Sainsbury's and the Co-op's decision to pull ads came after their Facebook pages were swamped by customers protesting at their decision to wait for the investigation's outcome. "You need to act now if you are to convince any of us that your ethical credentials can be taken seriously," one poster wrote on the Co-op's Facebook page.
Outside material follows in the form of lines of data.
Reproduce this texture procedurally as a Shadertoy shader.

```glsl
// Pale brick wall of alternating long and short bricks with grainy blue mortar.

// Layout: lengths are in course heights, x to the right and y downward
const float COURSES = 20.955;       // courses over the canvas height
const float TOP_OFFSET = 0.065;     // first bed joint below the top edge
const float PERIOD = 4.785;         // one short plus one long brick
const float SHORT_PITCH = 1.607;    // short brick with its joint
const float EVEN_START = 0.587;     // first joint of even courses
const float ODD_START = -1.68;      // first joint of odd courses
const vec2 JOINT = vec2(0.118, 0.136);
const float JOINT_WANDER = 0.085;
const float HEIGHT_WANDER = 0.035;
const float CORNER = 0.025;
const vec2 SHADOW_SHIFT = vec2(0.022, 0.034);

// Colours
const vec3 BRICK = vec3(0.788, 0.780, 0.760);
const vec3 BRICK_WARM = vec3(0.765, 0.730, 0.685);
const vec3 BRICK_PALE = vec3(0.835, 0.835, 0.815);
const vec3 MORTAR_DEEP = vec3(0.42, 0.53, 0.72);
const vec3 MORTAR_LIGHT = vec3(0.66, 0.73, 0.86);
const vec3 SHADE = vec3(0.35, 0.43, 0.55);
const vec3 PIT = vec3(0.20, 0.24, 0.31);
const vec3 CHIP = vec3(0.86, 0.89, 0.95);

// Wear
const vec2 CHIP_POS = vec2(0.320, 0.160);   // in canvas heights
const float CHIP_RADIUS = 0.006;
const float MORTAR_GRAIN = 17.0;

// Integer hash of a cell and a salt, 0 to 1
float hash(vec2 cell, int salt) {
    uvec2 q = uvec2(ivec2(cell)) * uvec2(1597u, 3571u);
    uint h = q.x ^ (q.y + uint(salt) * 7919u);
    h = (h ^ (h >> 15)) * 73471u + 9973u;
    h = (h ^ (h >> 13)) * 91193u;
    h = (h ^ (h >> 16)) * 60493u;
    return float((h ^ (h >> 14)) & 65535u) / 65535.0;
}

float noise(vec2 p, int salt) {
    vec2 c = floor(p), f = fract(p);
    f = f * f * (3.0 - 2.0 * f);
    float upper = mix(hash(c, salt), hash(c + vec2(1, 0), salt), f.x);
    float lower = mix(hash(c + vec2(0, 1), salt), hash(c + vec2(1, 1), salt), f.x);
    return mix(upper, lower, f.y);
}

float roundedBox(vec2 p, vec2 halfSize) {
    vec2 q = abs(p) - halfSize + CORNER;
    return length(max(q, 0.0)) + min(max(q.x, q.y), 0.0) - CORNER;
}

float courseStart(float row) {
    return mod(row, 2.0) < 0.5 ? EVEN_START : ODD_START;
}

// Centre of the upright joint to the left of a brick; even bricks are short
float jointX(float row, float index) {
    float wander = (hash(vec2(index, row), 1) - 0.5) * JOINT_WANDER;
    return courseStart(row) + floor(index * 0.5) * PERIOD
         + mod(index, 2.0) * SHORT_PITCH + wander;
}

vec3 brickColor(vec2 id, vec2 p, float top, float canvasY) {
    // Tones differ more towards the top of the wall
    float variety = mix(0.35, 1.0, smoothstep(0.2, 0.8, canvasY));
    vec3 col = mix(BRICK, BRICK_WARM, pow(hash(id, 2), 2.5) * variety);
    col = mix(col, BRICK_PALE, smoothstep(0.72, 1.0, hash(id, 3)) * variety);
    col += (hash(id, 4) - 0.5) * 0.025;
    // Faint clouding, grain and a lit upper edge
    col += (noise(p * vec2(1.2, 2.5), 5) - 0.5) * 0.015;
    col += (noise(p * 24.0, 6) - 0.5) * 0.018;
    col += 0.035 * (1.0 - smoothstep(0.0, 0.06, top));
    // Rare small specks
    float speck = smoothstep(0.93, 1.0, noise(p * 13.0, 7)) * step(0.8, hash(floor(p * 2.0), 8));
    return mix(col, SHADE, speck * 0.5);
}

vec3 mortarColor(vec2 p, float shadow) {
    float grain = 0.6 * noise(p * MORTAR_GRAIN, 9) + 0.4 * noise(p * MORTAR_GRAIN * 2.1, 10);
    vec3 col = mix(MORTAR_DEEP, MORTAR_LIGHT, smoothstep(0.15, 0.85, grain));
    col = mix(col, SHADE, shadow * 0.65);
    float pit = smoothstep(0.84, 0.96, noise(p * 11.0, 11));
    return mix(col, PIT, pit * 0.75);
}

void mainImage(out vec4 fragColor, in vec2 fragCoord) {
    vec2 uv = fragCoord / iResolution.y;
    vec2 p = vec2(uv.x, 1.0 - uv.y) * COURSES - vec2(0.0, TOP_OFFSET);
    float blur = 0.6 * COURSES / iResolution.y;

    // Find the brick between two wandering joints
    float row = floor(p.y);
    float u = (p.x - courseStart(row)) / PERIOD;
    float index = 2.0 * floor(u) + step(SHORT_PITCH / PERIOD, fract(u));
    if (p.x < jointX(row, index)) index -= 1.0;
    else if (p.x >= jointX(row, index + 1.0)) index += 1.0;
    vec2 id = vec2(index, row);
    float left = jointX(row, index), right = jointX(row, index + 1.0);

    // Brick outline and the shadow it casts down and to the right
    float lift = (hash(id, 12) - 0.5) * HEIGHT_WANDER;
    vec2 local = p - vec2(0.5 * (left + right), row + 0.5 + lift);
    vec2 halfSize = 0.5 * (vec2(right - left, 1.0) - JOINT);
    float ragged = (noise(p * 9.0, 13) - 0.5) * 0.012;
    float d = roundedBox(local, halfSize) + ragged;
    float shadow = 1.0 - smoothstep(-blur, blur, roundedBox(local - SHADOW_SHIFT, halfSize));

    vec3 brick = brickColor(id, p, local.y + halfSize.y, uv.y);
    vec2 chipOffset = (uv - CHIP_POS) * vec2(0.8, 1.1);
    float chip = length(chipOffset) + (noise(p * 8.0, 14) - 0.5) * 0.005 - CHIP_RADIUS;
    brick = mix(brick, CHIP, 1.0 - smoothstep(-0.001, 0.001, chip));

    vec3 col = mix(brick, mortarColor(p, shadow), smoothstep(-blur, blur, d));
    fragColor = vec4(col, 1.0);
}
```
A poster on Sainsbury's page wrote: "Try something new today like some principles."

The Co-op said the allegations had been "met with revulsion by the vast majority of members", so it chose to "suspend temporarily any further advertising and promotional activity with the paper".

This was a "prudent move," said branding expert Jonathan Gabay. "Anything that could potentially impact on the major brands needs to be assessed very carefully," he said.

Despite huge numbers of complaints on its Facebook page, Tesco had remained adamant that it would wait for the outcome of the police investigation, and was understood to be one of just four remaining advertisers before News International made its sensational decision. "We believe the absolute priority now is for the allegations to be investigated thoroughly and properly," Tesco said.

Although none of the big supermarkets went as far as delisting the paper, independents said they would make a stand, despite the title being the biggest-selling Sunday paper with a circulation of more than 2.6 million in May, ­according to ABC. "We have decided not to stock this paper until further notice and are encouraging others to do the same," said Andrew Thornton, the owner of two Budgens stores in London.

National Federation of Retail Newsagents national president Kieran McDonnell added: "Such activities do a huge disservice to the newspaper industry in general and News International."

Read more
Sainsbury’s joins The Co-op in News of the World ad boycott (7 July 2011)
Tesco won’t rush into News of the World boycott (5 July 2011)